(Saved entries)
▬▬▬
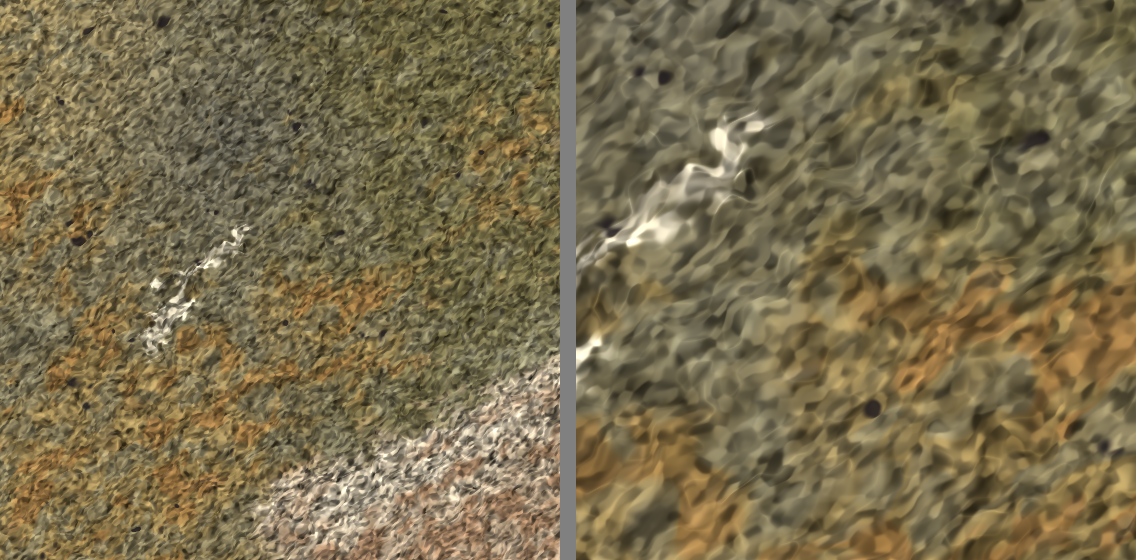
Left: the whole. Right: its middle third, enlarged.
A WebGL 2 fragment shader for this texture:

```glsl
#version 300 es
precision highp float;

uniform vec2 u_resolution;
out vec4 fragColor;

#define GRAIN_ANGLE 0.72
#define GRAIN_SCALE vec2(76.0, 128.0)
#define GRAIN_CONTRAST 0.92
#define WARP 0.008
#define SPOT_SCALE 15.0
#define SPOT_SHARE 0.17
#define OLIVE vec3(0.420, 0.395, 0.255)
#define GREY vec3(0.460, 0.430, 0.325)
#define OCHRE vec3(0.560, 0.470, 0.280)
#define RUST vec3(0.550, 0.400, 0.220)
#define PINK vec3(0.655, 0.575, 0.475)
#define CHALK vec3(0.740, 0.705, 0.620)

vec2 hash2(vec2 p) {
  vec3 q = fract(p.xyx * vec3(0.1031, 0.1030, 0.0973));
  q += dot(q, q.yzx + 33.33);
  return fract((q.xx + q.yz) * q.zy);
}

vec2 rotate(vec2 p, float angle) {
  float c = cos(angle), s = sin(angle);
  return vec2(c * p.x + s * p.y, c * p.y - s * p.x);
}

// Cellular noise: x = blended value around zero, y = nearest distance, z = cell id
vec3 cells(vec2 p) {
  vec2 base = floor(p);
  float nearest = 9.0, id = 0.0, sum = 0.0, total = 0.0;
  for (int y = -1; y <= 1; y++) {
    for (int x = -1; x <= 1; x++) {
      vec2 cell = base + vec2(x, y);
      vec2 d = cell + hash2(cell) - p;
      float value = hash2(cell + 57.0).x;
      float d2 = dot(d, d);
      float weight = exp(-5.5 * d2);
      sum += weight * value;
      total += weight;
      if (d2 < nearest) { nearest = d2; id = value; }
    }
  }
  return vec3(sum / total - 0.5, sqrt(nearest), id);
}

float segmentDistance(vec2 p, vec2 a, vec2 b) {
  vec2 ab = b - a;
  return length(p - a - ab * clamp(dot(p - a, ab) / dot(ab, ab), 0.0, 1.0));
}

// Soft round area, one at the centre and zero at the radius
float area(vec2 p, vec2 centre, vec2 radius) {
  return 1.0 - smoothstep(0.0, 1.0, length((p - centre) / radius));
}

void main() {
  vec2 p = gl_FragCoord.xy / u_resolution;

  // Warped coordinates along the grain
  vec2 wobble = vec2(cells(p * 45.0).x, cells(p * 45.0 + 91.0).x);
  vec2 warped = p + WARP * (wobble + 0.3 * sin(p.yx * 37.0 + 3.0 * sin(p * 19.0)));
  vec2 along = rotate(warped, GRAIN_ANGLE);

  // Patches from broad to small
  float broad = cells(warped * 6.0 + 7.0).x;
  float patches = cells(along * vec2(19.0, 30.0) + 31.0).x;
  float flecks = cells(along * vec2(46.0, 74.0) + 11.0).x;
  float mottle = 0.4 * broad + 0.8 * patches + 0.8 * flecks;

  // Fine grain with wormy creases
  float coarse = cells(along * GRAIN_SCALE).x;
  float fine = cells(along * GRAIN_SCALE * 1.7 + 43.0).x;
  float crease = abs(cells(along * GRAIN_SCALE * 0.85 + 71.0).x);
  float grain = 0.5 * coarse + 0.75 * fine + 0.75 * (0.13 - crease);

  // Grey to olive ground, with a cool shadow and a light corner
  float olive = smoothstep(0.35, 0.75, p.x + 0.15 * p.y - 0.08 + 0.3 * mottle);
  vec3 colour = mix(GREY, OLIVE, olive);
  float cool = area(p, vec2(0.42, 0.75), vec2(0.28, 0.24));
  colour = mix(colour, vec3(0.375, 0.365, 0.315), 0.8 * cool);
  colour *= 1.0 - 0.14 * area(p, vec2(0.5, 1.0), vec2(0.3, 0.2));
  float corner = area(p, vec2(0.0, 0.92), vec2(0.42, 0.50));
  colour = mix(colour, vec3(0.600, 0.530, 0.355), 0.85 * corner);

  // Ochre and rust stains
  float stain = area(p, vec2(0.22, 0.10), vec2(0.55, 0.55));
  stain = max(stain, 0.8 * area(p, vec2(0.0, 0.62), vec2(0.28, 0.40)));
  stain = max(stain, 0.75 * area(p, vec2(0.60, 0.40), vec2(0.32, 0.20)));
  stain = max(stain, 0.38 * area(p, vec2(0.95, 0.70), vec2(0.30, 0.25)));
  float ochre = smoothstep(0.12, 0.65, stain + 0.65 * mottle);
  colour = mix(colour, OCHRE, 0.85 * ochre);
  float rust = smoothstep(0.14, 0.42, patches + 0.7 * flecks + 0.2 * stain - 0.08);
  colour = mix(colour, RUST, 0.75 * rust * smoothstep(0.15, 0.5, stain));
  float ashen = smoothstep(0.05, 0.26, 0.6 * flecks - 0.7 * patches);
  colour = mix(colour, vec3(0.480, 0.460, 0.360), 0.65 * ashen * (1.0 - cool));

  // Pale wedge with a chalky upper rim
  vec2 wedge = rotate(p - vec2(0.45, 0.12), 0.41);
  float depth = -wedge.y + 0.06 * mottle;
  float reach = wedge.x + 0.09 * mottle;
  float haze = smoothstep(-0.16, 0.0, depth) * smoothstep(0.25, 0.55, reach);
  colour = mix(colour, vec3(0.530, 0.515, 0.415), 0.75 * haze);
  float pale = smoothstep(-0.03, 0.035, depth) * smoothstep(-0.09, 0.05, reach);
  float rim = pale * (1.0 - smoothstep(0.03, 0.19, depth + 0.10 * patches));
  vec3 blush = mix(PINK, vec3(0.580, 0.460, 0.350), smoothstep(-0.05, 0.35, mottle));
  colour = mix(colour, mix(blush, CHALK, 0.8 * rim), pale);

  // Broken white vein
  vec2 veinPoint = warped + 0.020 * vec2(patches, -flecks);
  float thick = segmentDistance(veinPoint, vec2(0.26, 0.385), vec2(0.32, 0.465)) / 0.020;
  float thin = segmentDistance(veinPoint, vec2(0.32, 0.485), vec2(0.44, 0.595)) / 0.010;
  float spur = segmentDistance(veinPoint, vec2(0.27, 0.485), vec2(0.34, 0.525)) / 0.005;
  float vein = 1.0 - smoothstep(0.4, 1.3, min(thick, min(thin, spur)) - 1.2 * grain);
  colour = mix(colour, CHALK, 0.8 * vein);

  colour *= 1.0 + GRAIN_CONTRAST * grain * (1.0 + 0.25 * max(rim, vein));
  colour += 0.05 * coarse * vec3(-0.3, 0.0, 0.6);

  // Sparse dark pits with ragged outlines
  vec3 pit = cells(warped * SPOT_SCALE * vec2(0.9, 1.15) + 0.16 * vec2(coarse, flecks) + 5.0);
  float size = 0.04 + 0.09 * fract(pit.z * 41.0);
  float dark = 1.0 - smoothstep(size * 0.4, size * 1.4, pit.y + 0.14 * coarse);
  dark *= step(pit.z, SPOT_SHARE) * (1.0 - pale);
  colour = mix(colour, vec3(0.130, 0.110, 0.120), 0.85 * dark);

  fragColor = vec4(clamp(colour, 0.0, 1.0), 1.0);
}
```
▬▬▬
Goal of the exercise:
How many lines in the records above contain the word "coarse"? Reply with the number alone.

Written reply:
5